On Tuesday, it happened. The board of directors of the supplemental health and life insurance company, headquartered on Wynnton Road in Columbus, declared that the firm will be splitting shares of its common stock. It will be only the ninth time since Aflac shares began trading on the New York Stock Exchange in 1974 that a split has taken place and the first time in 17 years.
The company, famed for its wily and humorous Aflac duck and the accompanying ad campaign, said the two-for-one stock split will be in the form of a 100 percent stock dividend payable on March 16 to those owning shares as of March 2.
Aflac shares closed up 94 cents apiece at $86.07 in trading Tuesday on New York Stock Exchange. Word of the stock split was released after the close of the markets. The company’s shares have ranged from a low of $70.34 to a high of $91.73 over the past year, which includes the stock market meltdown a week ago.
“I am pleased with the board’s action to split Aflac Incorporated’s stock,” Amos said in a statement. “As you’ll recall, this follows a year of strong share price performance and is on top of our announcement of the board’s action to approve an increase in the first quarter cash dividend of 15.6 percent. ... This split enhances the liquidity of our shares, which is in addition to our efforts to increase shareholder value.”
At Aflac’s annual meeting of shareholders last May at the Columbus Museum, Amos mentioned jokingly to those in attendance that he had gotten their message that a stock split was on their minds. He said that shares would have to hold in the range of $75 or higher for at least six months before the board would consider cutting them in half, which has now occurred.
Once the split occurs on March 16, shares will be cut in half beginning on the following Monday, March 19. At half the price of Tuesday’s close, shares would cost just over $43 apiece and stockholders would own twice as many shares as they held the previous Friday.
Of course, it may be difficult for some to remember the last time Aflac’s stock did split. It occurred in 2001, when the adjusted price after the split was $26.95 per share. That also was the year that George W. Bush began his first term as president, with terrorists attacking the U.S. on Sept. 11 and bringing down the World Trade Center, which led to America’s invasion of Afghanistan in the “War on Terror.” The free encyclopedia Wikipedia made its debut online as well, while Apple launched the iPod and gasoline averaged just under $1.50 a gallon.

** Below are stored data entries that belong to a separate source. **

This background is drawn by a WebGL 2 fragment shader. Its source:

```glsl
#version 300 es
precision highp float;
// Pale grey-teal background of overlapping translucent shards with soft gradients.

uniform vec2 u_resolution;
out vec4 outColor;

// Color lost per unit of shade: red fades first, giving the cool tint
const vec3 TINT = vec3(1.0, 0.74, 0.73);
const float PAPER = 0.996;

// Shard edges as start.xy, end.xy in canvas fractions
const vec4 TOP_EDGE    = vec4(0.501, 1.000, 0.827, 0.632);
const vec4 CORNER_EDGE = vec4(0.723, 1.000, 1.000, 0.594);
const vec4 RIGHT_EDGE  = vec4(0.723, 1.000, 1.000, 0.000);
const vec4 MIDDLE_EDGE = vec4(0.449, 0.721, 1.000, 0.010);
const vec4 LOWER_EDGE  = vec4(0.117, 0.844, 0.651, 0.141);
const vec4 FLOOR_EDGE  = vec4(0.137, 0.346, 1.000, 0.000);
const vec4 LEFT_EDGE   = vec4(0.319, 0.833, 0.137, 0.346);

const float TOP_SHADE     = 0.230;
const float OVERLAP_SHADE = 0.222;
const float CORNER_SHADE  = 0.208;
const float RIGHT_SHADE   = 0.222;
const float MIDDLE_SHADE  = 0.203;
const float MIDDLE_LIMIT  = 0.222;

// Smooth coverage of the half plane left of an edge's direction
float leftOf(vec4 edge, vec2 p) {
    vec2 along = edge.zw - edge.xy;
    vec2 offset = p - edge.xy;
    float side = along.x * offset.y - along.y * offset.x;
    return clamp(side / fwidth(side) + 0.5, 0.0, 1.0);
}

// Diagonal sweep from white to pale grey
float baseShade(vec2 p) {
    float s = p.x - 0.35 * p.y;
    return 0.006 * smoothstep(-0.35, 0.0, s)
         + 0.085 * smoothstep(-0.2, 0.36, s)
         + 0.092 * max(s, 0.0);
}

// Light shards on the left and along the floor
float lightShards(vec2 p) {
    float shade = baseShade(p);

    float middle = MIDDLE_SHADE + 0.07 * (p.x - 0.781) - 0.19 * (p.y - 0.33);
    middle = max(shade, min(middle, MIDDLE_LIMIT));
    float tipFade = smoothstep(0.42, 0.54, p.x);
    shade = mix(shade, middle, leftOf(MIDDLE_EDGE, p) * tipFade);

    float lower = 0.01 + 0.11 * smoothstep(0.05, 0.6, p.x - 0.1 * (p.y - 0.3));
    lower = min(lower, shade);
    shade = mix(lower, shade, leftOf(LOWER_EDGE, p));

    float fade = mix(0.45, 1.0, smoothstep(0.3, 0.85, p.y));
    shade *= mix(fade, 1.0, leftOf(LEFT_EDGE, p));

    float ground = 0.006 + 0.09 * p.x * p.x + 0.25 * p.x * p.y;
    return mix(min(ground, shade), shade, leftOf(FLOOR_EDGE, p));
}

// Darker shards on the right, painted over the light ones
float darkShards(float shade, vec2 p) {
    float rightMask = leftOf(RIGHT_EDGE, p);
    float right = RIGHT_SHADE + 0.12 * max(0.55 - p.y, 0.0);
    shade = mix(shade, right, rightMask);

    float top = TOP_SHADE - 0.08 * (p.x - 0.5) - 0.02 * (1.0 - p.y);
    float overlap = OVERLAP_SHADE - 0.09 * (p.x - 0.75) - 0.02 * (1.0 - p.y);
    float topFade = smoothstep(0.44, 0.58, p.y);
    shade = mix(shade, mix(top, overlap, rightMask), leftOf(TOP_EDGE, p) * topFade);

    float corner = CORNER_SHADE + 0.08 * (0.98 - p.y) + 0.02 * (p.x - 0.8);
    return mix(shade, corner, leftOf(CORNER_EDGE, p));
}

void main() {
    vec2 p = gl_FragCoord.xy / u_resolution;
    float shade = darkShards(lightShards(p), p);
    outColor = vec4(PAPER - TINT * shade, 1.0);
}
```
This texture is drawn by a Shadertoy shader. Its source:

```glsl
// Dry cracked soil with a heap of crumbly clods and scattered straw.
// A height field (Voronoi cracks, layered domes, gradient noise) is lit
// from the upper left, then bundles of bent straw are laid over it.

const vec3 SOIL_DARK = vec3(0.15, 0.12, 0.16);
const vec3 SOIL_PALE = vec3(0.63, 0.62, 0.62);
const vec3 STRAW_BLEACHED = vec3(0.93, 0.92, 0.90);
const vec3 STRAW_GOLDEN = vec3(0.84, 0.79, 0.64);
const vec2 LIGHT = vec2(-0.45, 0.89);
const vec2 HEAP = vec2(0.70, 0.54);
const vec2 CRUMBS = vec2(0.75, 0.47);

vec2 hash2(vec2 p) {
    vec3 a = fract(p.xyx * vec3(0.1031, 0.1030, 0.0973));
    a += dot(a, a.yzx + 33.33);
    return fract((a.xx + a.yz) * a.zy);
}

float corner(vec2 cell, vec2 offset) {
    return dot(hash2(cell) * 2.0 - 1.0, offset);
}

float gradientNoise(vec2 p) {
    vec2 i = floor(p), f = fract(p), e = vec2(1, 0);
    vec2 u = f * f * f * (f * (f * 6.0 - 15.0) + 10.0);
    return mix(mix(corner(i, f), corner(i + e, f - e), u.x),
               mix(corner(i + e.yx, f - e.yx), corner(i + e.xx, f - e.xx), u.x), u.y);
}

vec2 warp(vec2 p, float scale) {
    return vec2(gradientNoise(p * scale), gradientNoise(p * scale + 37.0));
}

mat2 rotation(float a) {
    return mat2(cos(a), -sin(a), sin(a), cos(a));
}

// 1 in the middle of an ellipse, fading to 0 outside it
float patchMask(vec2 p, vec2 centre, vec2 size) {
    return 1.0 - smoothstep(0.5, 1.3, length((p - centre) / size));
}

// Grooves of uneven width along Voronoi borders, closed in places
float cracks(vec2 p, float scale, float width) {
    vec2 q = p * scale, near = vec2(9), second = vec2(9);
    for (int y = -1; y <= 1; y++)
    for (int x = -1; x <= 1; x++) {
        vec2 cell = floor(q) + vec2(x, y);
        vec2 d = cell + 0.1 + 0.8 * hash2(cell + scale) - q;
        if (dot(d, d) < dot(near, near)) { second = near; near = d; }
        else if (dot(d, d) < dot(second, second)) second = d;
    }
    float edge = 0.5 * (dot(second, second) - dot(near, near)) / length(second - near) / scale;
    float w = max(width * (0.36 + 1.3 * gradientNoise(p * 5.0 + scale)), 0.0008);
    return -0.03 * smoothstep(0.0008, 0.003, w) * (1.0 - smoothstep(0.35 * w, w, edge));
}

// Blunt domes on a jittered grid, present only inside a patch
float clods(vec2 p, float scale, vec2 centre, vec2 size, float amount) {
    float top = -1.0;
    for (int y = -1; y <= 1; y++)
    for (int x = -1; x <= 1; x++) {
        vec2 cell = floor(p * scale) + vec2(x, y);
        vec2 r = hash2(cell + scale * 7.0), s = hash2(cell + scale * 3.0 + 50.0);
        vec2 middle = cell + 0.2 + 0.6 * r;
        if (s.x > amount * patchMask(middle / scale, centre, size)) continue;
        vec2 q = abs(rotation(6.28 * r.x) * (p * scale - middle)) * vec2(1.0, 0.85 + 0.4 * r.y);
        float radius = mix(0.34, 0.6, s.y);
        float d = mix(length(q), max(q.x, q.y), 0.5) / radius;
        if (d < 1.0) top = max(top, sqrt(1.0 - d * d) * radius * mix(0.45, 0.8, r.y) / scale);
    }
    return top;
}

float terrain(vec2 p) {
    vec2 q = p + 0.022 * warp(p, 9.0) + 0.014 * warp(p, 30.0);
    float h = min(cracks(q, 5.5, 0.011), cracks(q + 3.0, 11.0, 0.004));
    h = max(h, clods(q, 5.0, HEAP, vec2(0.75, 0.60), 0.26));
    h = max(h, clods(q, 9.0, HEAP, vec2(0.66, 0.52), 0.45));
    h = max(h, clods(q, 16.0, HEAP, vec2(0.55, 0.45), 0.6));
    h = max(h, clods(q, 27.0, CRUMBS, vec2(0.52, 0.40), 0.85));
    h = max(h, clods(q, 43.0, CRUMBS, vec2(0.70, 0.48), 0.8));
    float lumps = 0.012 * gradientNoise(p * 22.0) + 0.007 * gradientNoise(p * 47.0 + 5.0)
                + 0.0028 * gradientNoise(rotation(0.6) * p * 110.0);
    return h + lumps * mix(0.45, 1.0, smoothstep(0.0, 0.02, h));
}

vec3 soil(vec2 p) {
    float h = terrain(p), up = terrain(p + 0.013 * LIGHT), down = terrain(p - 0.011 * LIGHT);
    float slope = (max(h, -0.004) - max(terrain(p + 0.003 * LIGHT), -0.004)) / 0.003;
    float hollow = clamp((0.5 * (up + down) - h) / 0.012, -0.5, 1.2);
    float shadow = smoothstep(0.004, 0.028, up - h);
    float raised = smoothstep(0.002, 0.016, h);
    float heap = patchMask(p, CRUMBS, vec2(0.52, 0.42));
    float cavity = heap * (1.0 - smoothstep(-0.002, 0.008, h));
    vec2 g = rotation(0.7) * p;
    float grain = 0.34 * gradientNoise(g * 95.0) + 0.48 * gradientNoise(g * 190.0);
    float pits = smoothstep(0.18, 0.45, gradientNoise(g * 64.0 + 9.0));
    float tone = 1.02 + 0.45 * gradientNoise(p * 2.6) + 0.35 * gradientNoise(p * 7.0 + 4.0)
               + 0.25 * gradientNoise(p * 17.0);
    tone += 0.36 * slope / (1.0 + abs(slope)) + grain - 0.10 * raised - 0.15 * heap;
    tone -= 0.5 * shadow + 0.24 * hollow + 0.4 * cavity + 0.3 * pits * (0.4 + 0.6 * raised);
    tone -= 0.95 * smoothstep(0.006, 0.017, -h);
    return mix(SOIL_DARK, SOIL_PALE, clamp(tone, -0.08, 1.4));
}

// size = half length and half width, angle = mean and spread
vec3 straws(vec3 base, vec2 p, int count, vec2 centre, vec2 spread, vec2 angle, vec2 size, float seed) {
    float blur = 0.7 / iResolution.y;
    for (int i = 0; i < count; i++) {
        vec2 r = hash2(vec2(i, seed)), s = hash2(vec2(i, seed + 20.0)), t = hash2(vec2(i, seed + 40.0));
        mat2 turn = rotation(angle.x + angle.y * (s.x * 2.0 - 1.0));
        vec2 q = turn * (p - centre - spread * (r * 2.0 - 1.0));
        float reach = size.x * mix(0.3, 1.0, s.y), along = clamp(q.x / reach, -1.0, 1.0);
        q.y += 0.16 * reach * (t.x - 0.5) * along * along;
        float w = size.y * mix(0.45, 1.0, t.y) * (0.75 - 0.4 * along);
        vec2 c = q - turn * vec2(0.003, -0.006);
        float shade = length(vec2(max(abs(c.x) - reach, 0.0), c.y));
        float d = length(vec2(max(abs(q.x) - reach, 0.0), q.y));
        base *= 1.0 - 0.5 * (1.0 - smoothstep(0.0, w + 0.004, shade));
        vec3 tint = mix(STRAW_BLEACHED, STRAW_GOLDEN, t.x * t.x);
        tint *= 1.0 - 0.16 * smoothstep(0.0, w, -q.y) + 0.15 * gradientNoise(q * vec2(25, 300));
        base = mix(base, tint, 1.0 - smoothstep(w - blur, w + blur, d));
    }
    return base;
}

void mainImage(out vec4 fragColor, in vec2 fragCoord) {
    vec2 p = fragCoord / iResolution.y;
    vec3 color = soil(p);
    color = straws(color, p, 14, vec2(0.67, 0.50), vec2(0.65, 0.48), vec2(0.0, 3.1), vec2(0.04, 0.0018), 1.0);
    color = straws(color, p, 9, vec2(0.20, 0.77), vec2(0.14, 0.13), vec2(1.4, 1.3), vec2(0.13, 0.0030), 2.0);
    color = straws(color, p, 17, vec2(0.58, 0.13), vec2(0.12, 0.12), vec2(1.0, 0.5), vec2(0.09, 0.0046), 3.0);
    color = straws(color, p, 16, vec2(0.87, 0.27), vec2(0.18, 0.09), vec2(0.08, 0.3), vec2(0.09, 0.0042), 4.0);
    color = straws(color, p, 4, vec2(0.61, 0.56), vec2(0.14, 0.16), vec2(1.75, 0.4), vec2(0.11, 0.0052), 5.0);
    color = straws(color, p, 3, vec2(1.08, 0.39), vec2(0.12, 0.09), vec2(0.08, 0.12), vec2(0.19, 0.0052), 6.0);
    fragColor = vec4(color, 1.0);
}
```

And, as Amos occasionally relates to the public, purchasing Aflac stock and hanging on to it through the years has been a bonanza for some. Early investors who bought shares, then held onto them — riding the dividends and stock splits through the decades — would now have nearly 2 million shares valued at nine figures, meaning considerably above $100 million. The yearly cash dividend of a few million dollars would be like icing on the cake.